But they must tell their stories first
Facts only matter
in the setting of the heart.
An incendiary March night,
standing in a meadow,
looking up in little girl wonder
In the distance
into hot white ash, carried by a vortex
of burning wind, transformed into
a snowfall from Hell
that calmly floated down, and covered the grass
as far as her eyes could see.
August, family and neighbors
crowding the barn
surrounding the only radio in the village
a silent circle of heads
weighted with shame and shock
listening to the Great Emperor
surrender their country to strangers
But she was secretly relieved
Never again would her asthmatic airway
be inflamed by sirens and the musty air
of a stifling underground shelter
her mother pulling her by a stiffened arm,
protesting, in the purple dark of night
as the world exploded around her.
Across the Axis, a tiny girl
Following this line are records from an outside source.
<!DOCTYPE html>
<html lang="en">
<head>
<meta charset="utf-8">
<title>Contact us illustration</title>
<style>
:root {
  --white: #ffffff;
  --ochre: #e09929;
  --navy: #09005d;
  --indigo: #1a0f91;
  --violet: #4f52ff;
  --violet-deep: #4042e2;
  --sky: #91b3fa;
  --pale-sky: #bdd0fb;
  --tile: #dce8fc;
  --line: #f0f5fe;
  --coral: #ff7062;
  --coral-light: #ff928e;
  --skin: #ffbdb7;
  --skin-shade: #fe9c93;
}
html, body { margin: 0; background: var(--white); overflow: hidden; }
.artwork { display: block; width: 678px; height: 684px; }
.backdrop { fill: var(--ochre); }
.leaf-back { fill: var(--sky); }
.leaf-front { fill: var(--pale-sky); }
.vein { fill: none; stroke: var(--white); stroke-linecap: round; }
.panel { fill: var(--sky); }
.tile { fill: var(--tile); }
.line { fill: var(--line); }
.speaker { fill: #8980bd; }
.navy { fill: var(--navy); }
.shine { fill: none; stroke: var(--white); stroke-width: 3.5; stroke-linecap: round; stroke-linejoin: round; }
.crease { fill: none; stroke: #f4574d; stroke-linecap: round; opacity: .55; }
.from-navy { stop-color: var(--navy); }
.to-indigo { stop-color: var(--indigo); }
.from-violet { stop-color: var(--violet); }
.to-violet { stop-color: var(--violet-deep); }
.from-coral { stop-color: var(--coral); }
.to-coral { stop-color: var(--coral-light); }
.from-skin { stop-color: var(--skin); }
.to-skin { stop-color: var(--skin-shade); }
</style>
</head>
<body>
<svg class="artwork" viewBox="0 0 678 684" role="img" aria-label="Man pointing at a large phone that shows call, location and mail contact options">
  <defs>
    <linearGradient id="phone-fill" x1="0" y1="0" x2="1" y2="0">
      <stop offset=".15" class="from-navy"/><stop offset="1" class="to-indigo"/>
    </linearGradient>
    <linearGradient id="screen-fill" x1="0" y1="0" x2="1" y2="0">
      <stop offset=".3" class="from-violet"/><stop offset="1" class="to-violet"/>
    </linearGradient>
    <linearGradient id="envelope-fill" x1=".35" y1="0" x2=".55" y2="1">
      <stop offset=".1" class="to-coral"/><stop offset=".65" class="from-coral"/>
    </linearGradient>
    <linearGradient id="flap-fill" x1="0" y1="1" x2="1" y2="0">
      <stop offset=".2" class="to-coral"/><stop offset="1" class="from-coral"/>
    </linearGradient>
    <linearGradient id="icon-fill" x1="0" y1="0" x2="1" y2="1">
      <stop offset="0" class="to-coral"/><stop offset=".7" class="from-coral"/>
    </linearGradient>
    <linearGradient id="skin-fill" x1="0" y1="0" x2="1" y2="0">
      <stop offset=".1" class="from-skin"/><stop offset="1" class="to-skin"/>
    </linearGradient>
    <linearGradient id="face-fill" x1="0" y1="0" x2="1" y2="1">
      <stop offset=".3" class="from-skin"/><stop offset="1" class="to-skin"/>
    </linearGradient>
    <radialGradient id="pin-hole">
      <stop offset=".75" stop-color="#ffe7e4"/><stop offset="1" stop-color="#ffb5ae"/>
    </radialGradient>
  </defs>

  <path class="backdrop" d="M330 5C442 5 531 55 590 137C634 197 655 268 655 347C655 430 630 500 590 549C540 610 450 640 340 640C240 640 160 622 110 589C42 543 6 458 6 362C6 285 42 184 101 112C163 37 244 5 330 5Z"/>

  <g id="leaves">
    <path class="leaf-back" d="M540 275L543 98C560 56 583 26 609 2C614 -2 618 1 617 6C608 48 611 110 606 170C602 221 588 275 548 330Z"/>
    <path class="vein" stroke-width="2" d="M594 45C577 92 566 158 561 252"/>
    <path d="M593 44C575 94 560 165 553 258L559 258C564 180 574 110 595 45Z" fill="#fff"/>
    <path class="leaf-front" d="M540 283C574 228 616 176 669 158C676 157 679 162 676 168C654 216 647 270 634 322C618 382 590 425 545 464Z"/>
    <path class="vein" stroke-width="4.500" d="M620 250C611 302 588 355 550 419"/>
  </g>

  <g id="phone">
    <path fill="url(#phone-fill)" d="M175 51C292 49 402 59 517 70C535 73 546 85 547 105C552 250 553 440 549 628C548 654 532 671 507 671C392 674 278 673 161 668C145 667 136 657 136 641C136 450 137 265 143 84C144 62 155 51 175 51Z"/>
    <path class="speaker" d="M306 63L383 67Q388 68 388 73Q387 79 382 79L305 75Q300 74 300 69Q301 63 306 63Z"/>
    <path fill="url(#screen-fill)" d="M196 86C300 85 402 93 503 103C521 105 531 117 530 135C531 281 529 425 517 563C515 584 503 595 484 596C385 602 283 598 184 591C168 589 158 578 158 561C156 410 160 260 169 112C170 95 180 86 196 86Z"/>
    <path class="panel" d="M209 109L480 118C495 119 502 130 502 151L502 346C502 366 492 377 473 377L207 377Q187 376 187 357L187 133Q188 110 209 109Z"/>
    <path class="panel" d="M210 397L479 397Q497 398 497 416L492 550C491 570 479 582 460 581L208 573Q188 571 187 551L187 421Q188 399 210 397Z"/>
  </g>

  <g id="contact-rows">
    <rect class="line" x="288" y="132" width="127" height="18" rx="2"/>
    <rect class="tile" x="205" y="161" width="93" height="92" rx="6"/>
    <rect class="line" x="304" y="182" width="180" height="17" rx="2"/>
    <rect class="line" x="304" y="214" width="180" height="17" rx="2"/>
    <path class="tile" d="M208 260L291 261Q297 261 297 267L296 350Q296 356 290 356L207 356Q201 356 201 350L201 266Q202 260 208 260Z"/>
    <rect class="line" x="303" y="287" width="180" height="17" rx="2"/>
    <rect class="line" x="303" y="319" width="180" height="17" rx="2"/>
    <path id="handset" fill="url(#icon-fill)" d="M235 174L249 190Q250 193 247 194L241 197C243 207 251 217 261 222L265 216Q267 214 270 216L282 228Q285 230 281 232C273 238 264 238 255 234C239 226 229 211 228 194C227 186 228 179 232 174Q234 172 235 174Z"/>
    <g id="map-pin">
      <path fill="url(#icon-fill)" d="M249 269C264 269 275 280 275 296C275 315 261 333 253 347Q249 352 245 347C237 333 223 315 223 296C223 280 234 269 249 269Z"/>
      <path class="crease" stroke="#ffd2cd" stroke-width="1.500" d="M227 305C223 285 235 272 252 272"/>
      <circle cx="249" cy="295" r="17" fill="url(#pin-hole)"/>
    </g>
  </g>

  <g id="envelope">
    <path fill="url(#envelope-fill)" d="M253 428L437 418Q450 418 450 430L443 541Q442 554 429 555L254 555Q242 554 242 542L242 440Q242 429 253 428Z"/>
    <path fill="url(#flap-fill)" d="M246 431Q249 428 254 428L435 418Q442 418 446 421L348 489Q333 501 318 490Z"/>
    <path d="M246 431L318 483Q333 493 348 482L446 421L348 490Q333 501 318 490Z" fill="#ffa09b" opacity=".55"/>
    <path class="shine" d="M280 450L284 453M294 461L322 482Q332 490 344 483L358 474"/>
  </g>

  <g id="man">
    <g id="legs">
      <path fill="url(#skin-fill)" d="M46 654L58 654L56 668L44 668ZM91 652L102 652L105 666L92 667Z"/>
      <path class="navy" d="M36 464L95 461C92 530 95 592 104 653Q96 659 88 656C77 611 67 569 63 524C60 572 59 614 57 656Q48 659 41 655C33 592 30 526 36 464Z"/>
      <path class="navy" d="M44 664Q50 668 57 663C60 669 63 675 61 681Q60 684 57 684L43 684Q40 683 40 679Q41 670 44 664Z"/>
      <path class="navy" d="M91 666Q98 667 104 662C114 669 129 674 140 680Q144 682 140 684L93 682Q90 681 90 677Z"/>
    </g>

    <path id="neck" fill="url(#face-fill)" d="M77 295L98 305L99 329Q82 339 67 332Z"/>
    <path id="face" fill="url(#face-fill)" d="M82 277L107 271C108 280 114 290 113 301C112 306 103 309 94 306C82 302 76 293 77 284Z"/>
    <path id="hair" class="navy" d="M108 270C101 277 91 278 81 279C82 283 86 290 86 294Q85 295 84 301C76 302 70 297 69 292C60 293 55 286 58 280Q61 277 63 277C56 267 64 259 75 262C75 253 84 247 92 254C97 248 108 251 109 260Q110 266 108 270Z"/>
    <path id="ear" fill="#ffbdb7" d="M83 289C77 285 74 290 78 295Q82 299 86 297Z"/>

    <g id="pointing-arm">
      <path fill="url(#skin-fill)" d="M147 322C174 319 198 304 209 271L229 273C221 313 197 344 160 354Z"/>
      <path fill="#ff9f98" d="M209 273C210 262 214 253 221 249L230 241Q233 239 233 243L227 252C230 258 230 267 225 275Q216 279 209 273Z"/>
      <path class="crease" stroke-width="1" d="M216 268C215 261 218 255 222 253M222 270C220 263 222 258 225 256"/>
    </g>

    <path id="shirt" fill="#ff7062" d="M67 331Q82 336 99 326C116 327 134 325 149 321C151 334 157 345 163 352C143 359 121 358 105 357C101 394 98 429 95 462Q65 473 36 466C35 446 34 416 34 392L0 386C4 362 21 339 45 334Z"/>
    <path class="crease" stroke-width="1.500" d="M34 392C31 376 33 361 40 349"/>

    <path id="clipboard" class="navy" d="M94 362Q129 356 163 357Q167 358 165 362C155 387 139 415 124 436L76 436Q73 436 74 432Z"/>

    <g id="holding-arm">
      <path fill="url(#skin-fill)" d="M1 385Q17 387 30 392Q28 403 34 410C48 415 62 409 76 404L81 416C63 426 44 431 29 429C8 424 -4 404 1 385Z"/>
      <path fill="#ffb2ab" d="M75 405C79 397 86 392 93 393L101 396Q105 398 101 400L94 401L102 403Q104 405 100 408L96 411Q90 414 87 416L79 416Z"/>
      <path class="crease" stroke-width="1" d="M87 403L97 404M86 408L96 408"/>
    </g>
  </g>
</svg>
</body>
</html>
cried in a Dresden bunker,
unaware that her desperate mother
had raced back
to coax a stubborn father to join them
in the safety of the depths
Her family history erased forever
by a carpet of bombs
that rolled down the street
to arrive at the door of her house
precisely as her mother opened it
to plead with him to run for his life.
3 responses to ““Family History In Times of Siege (1945)” by Robert Resta”
Wow…this is the part of GC that I loved…if that is the right word for hearing the stories of others’ woes. This is the human connection; and you took it to a beautiful place as you often seem to do. Thank you.
Thank you for sharing. The poem is beautiful. I too am guilty of rushing and directing patients to just answer my questions without commentary. Thanks for the reminder of what is being missed.
It moved me to tears. Thank you for sharing.